■ **Work item**
This exercise calls for retyping every line below exactly, with the images omitted.
┌─ Material for this task
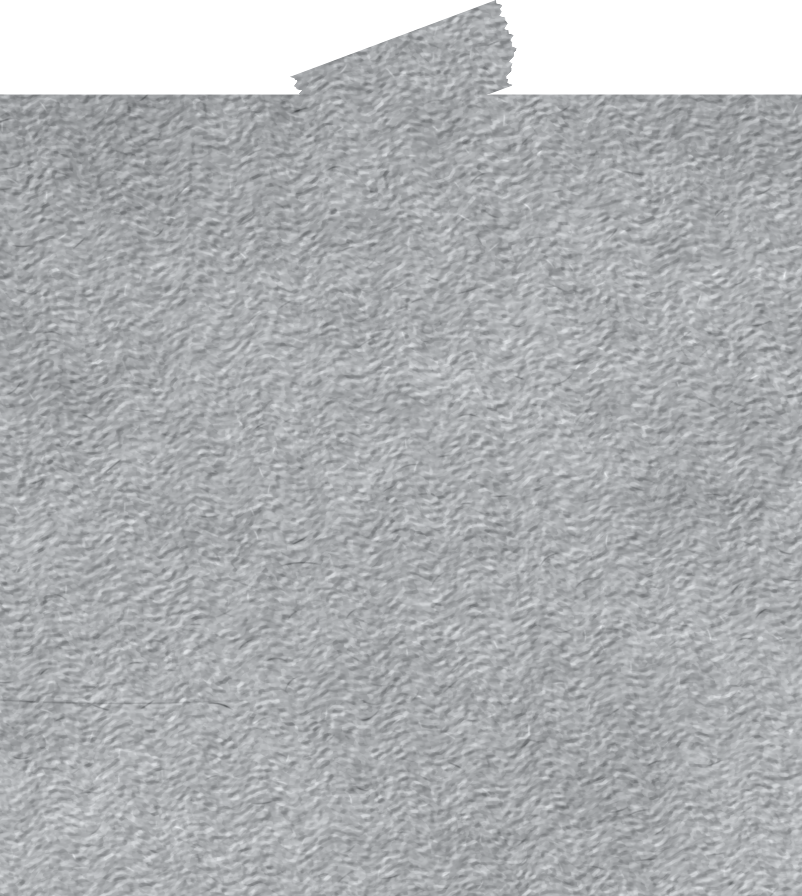
A Shadertoy shader for this texture:

```glsl
// A sheet of grey recycled paper below a white margin, held by a slanted strip
// of torn tape. Soft cellular noise is lit as a relief for the pulp; scattered
// curved strokes make the fibres, and broad blots vary the overall tone.

#define BASE_TONE 0.664
#define RELIEF 0.088
#define GRAIN 0.055
#define MOTTLE 0.030
#define FIBRE_DARK 0.16
#define FIBRE_LIGHT 0.13
#define FIBRE_WIDTH 0.0011
#define PAPER_TOP 0.8945
#define TAPE_CORNER vec2(0.323, 0.914)
#define TAPE_SIZE vec2(0.246, 0.0957)
#define TAPE_ANGLE 0.357

vec3 hash3(vec2 cell) {
    vec3 h = fract(vec3(cell.xyx) * vec3(0.1031, 0.1030, 0.0973));
    h += dot(h, h.yxz + 33.33);
    return fract((h.xxy + h.yzz) * h.zyx);
}

vec2 turn(vec2 p, float a) {
    float c = cos(a), s = sin(a);
    return vec2(c * p.x + s * p.y, c * p.y - s * p.x);
}

// Cellular noise: random tones blended by closeness to jittered points
float softCells(vec2 q) {
    vec2 cell = floor(q);
    float sum = 0.0, total = 0.0;
    for (int j = -1; j <= 1; j++)
    for (int i = -1; i <= 1; i++) {
        vec2 id = cell + vec2(i, j);
        vec3 h = hash3(id);
        vec2 d = q - id - h.xy;
        float w = exp(-6.0 * dot(d, d));
        sum += w * (2.0 * h.z - 1.0);
        total += w;
    }
    return sum / (total + 0.001);
}

// One tapered, bent stroke around the local origin
float stroke(vec2 d, float angle, float halfLen, float bend) {
    d = turn(d, angle);
    d.y -= bend * d.x * d.x;
    float y = d.y / FIBRE_WIDTH;
    return smoothstep(halfLen, 0.3 * halfLen, abs(d.x)) * exp(-y * y);
}

// Strokes scattered one per cell, with random strength
float fibres(vec2 p, float density, float halfLen, float spread, float seed) {
    vec2 cell = floor(p * density);
    float ink = 0.0;
    for (int j = -1; j <= 1; j++)
    for (int i = -1; i <= 1; i++) {
        vec2 id = cell + vec2(i, j);
        vec3 a = hash3(id + seed), b = hash3(id + seed + 57.0);
        float angle = 0.2 + spread * (b.x - 0.5);
        float len = halfLen * mix(0.4, 1.0, b.y);
        float s = stroke(p - (id + a.xy) / density, angle, len, 50.0 * (b.z - 0.5));
        ink = max(ink, s * a.z * a.z);
    }
    return ink;
}

float blot(vec2 p, vec2 centre, vec2 radius) {
    vec2 d = (p - centre) / radius;
    return exp(-dot(d, d));
}

float tooth(float x) { return 1.0 - abs(2.0 * fract(x) - 1.0); }

// Signed distance to the strip, with ragged short ends
float tapeDistance(vec2 p) {
    vec2 t = turn(p - TAPE_CORNER, TAPE_ANGLE);
    float v = -t.y;
    float left = 0.006 * tooth(80.0 * v) + 0.002 * tooth(190.0 * v);
    float right = TAPE_SIZE.x - 0.021 * smoothstep(0.052, TAPE_SIZE.y, v)
                + 0.005 * tooth(58.0 * v) - 0.003 * tooth(137.0 * v);
    return max(max(left - t.x, t.x - right), max(-v, v - TAPE_SIZE.y));
}

float broadTone(vec2 p) {
    float tone = BASE_TONE + 0.022 * (0.5 - p.y);
    tone -= 0.045 * blot(p, vec2(0.03, 0.88), vec2(0.24, 0.20));
    tone -= 0.025 * blot(p, vec2(0.86, 0.88), vec2(0.22, 0.09));
    tone += 0.025 * blot(p, vec2(0.56, 0.57), vec2(0.22, 0.15));
    tone -= 0.025 * blot(p, vec2(0.74, 0.43), vec2(0.13, 0.08));
    tone -= 0.030 * blot(p, vec2(0.63, 0.13), vec2(0.17, 0.10));
    tone += 0.025 * blot(p, vec2(0.86, 0.14), vec2(0.12, 0.15));
    tone += 0.020 * blot(p, vec2(0.12, 0.08), vec2(0.28, 0.14));
    // Small stains
    tone -= 0.040 * blot(p, vec2(0.085, 0.575), vec2(0.030, 0.016));
    tone -= 0.110 * blot(p, vec2(0.412, 0.788), vec2(0.008));
    tone -= 0.080 * blot(p, vec2(0.310, 0.345), vec2(0.011));
    tone -= 0.180 * blot(p, vec2(0.816, 0.014), vec2(0.004));
    return tone + 0.006 * sin(9.0 * p.x + 17.0 * p.y + 2.0 * sin(11.0 * p.x));
}

float pulp(vec2 p) {
    vec2 q = turn(p, 0.18) + 0.003 * sin(vec2(37.0, 61.0) * p.yx + 19.0 * p.x);
    vec2 fine = q * vec2(125.0, 215.0);
    float h = softCells(fine);
    float lit = h - softCells(fine + vec2(-0.35, 0.75));
    return RELIEF * lit + GRAIN * softCells(q * vec2(240.0, 290.0) + 71.0)
         + MOTTLE * (softCells(q * vec2(48.0, 78.0) + 13.0)
         + 0.6 * softCells(q * vec2(14.0, 22.0) + 37.0));
}

void mainImage(out vec4 fragColor, in vec2 fragCoord) {
    vec2 p = fragCoord / iResolution.y;
    float tone = broadTone(p) + pulp(p);
    tone -= FIBRE_DARK * fibres(p, 24.0, 0.017, 1.3, 11.0);
    tone += FIBRE_LIGHT * fibres(p, 27.0, 0.010, 3.0, 203.0);
    // Long fibres and the faint crease at lower left
    tone -= 0.24 * stroke(p - vec2(0.246, 0.214), -0.25, 0.018, -12.0);
    tone -= 0.16 * stroke(p - vec2(0.335, 0.372), 0.04, 0.030, -6.0);
    tone -= 0.10 * stroke(p - vec2(0.110, 0.215), -0.01, 0.200, 0.2);
    vec3 paper = tone + vec3(-0.009, 0.001, 0.011);
    float edge = min(p.y - PAPER_TOP, tapeDistance(p));
    float px = 1.0 / iResolution.y;
    float cover = smoothstep(0.6 * px, -0.6 * px, edge);
    fragColor = vec4(mix(vec3(1.0), clamp(paper, 0.0, 1.0), cover), 1.0);
}
```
└─
■ **Solution**
A Shadertoy shader for this texture:

```glsl
// A sheet of grey recycled paper below a white margin, held by a slanted strip
// of torn tape. Soft cellular noise is lit as a relief for the pulp; scattered
// curved strokes make the fibres, and broad blots vary the overall tone.

#define BASE_TONE 0.664
#define RELIEF 0.088
#define GRAIN 0.055
#define MOTTLE 0.030
#define FIBRE_DARK 0.16
#define FIBRE_LIGHT 0.13
#define FIBRE_WIDTH 0.0011
#define PAPER_TOP 0.8945
#define TAPE_CORNER vec2(0.323, 0.914)
#define TAPE_SIZE vec2(0.246, 0.0957)
#define TAPE_ANGLE 0.357

vec3 hash3(vec2 cell) {
    vec3 h = fract(vec3(cell.xyx) * vec3(0.1031, 0.1030, 0.0973));
    h += dot(h, h.yxz + 33.33);
    return fract((h.xxy + h.yzz) * h.zyx);
}

vec2 turn(vec2 p, float a) {
    float c = cos(a), s = sin(a);
    return vec2(c * p.x + s * p.y, c * p.y - s * p.x);
}

// Cellular noise: random tones blended by closeness to jittered points
float softCells(vec2 q) {
    vec2 cell = floor(q);
    float sum = 0.0, total = 0.0;
    for (int j = -1; j <= 1; j++)
    for (int i = -1; i <= 1; i++) {
        vec2 id = cell + vec2(i, j);
        vec3 h = hash3(id);
        vec2 d = q - id - h.xy;
        float w = exp(-6.0 * dot(d, d));
        sum += w * (2.0 * h.z - 1.0);
        total += w;
    }
    return sum / (total + 0.001);
}

// One tapered, bent stroke around the local origin
float stroke(vec2 d, float angle, float halfLen, float bend) {
    d = turn(d, angle);
    d.y -= bend * d.x * d.x;
    float y = d.y / FIBRE_WIDTH;
    return smoothstep(halfLen, 0.3 * halfLen, abs(d.x)) * exp(-y * y);
}

// Strokes scattered one per cell, with random strength
float fibres(vec2 p, float density, float halfLen, float spread, float seed) {
    vec2 cell = floor(p * density);
    float ink = 0.0;
    for (int j = -1; j <= 1; j++)
    for (int i = -1; i <= 1; i++) {
        vec2 id = cell + vec2(i, j);
        vec3 a = hash3(id + seed), b = hash3(id + seed + 57.0);
        float angle = 0.2 + spread * (b.x - 0.5);
        float len = halfLen * mix(0.4, 1.0, b.y);
        float s = stroke(p - (id + a.xy) / density, angle, len, 50.0 * (b.z - 0.5));
        ink = max(ink, s * a.z * a.z);
    }
    return ink;
}

float blot(vec2 p, vec2 centre, vec2 radius) {
    vec2 d = (p - centre) / radius;
    return exp(-dot(d, d));
}

float tooth(float x) { return 1.0 - abs(2.0 * fract(x) - 1.0); }

// Signed distance to the strip, with ragged short ends
float tapeDistance(vec2 p) {
    vec2 t = turn(p - TAPE_CORNER, TAPE_ANGLE);
    float v = -t.y;
    float left = 0.006 * tooth(80.0 * v) + 0.002 * tooth(190.0 * v);
    float right = TAPE_SIZE.x - 0.021 * smoothstep(0.052, TAPE_SIZE.y, v)
                + 0.005 * tooth(58.0 * v) - 0.003 * tooth(137.0 * v);
    return max(max(left - t.x, t.x - right), max(-v, v - TAPE_SIZE.y));
}

float broadTone(vec2 p) {
    float tone = BASE_TONE + 0.022 * (0.5 - p.y);
    tone -= 0.045 * blot(p, vec2(0.03, 0.88), vec2(0.24, 0.20));
    tone -= 0.025 * blot(p, vec2(0.86, 0.88), vec2(0.22, 0.09));
    tone += 0.025 * blot(p, vec2(0.56, 0.57), vec2(0.22, 0.15));
    tone -= 0.025 * blot(p, vec2(0.74, 0.43), vec2(0.13, 0.08));
    tone -= 0.030 * blot(p, vec2(0.63, 0.13), vec2(0.17, 0.10));
    tone += 0.025 * blot(p, vec2(0.86, 0.14), vec2(0.12, 0.15));
    tone += 0.020 * blot(p, vec2(0.12, 0.08), vec2(0.28, 0.14));
    // Small stains
    tone -= 0.040 * blot(p, vec2(0.085, 0.575), vec2(0.030, 0.016));
    tone -= 0.110 * blot(p, vec2(0.412, 0.788), vec2(0.008));
    tone -= 0.080 * blot(p, vec2(0.310, 0.345), vec2(0.011));
    tone -= 0.180 * blot(p, vec2(0.816, 0.014), vec2(0.004));
    return tone + 0.006 * sin(9.0 * p.x + 17.0 * p.y + 2.0 * sin(11.0 * p.x));
}

float pulp(vec2 p) {
    vec2 q = turn(p, 0.18) + 0.003 * sin(vec2(37.0, 61.0) * p.yx + 19.0 * p.x);
    vec2 fine = q * vec2(125.0, 215.0);
    float h = softCells(fine);
    float lit = h - softCells(fine + vec2(-0.35, 0.75));
    return RELIEF * lit + GRAIN * softCells(q * vec2(240.0, 290.0) + 71.0)
         + MOTTLE * (softCells(q * vec2(48.0, 78.0) + 13.0)
         + 0.6 * softCells(q * vec2(14.0, 22.0) + 37.0));
}

void mainImage(out vec4 fragColor, in vec2 fragCoord) {
    vec2 p = fragCoord / iResolution.y;
    float tone = broadTone(p) + pulp(p);
    tone -= FIBRE_DARK * fibres(p, 24.0, 0.017, 1.3, 11.0);
    tone += FIBRE_LIGHT * fibres(p, 27.0, 0.010, 3.0, 203.0);
    // Long fibres and the faint crease at lower left
    tone -= 0.24 * stroke(p - vec2(0.246, 0.214), -0.25, 0.018, -12.0);
    tone -= 0.16 * stroke(p - vec2(0.335, 0.372), 0.04, 0.030, -6.0);
    tone -= 0.10 * stroke(p - vec2(0.110, 0.215), -0.01, 0.200, 0.2);
    vec3 paper = tone + vec3(-0.009, 0.001, 0.011);
    float edge = min(p.y - PAPER_TOP, tapeDistance(p));
    float px = 1.0 / iResolution.y;
    float cover = smoothstep(0.6 * px, -0.6 * px, edge);
    fragColor = vec4(mix(vec3(1.0), clamp(paper, 0.0, 1.0), cover), 1.0);
}
```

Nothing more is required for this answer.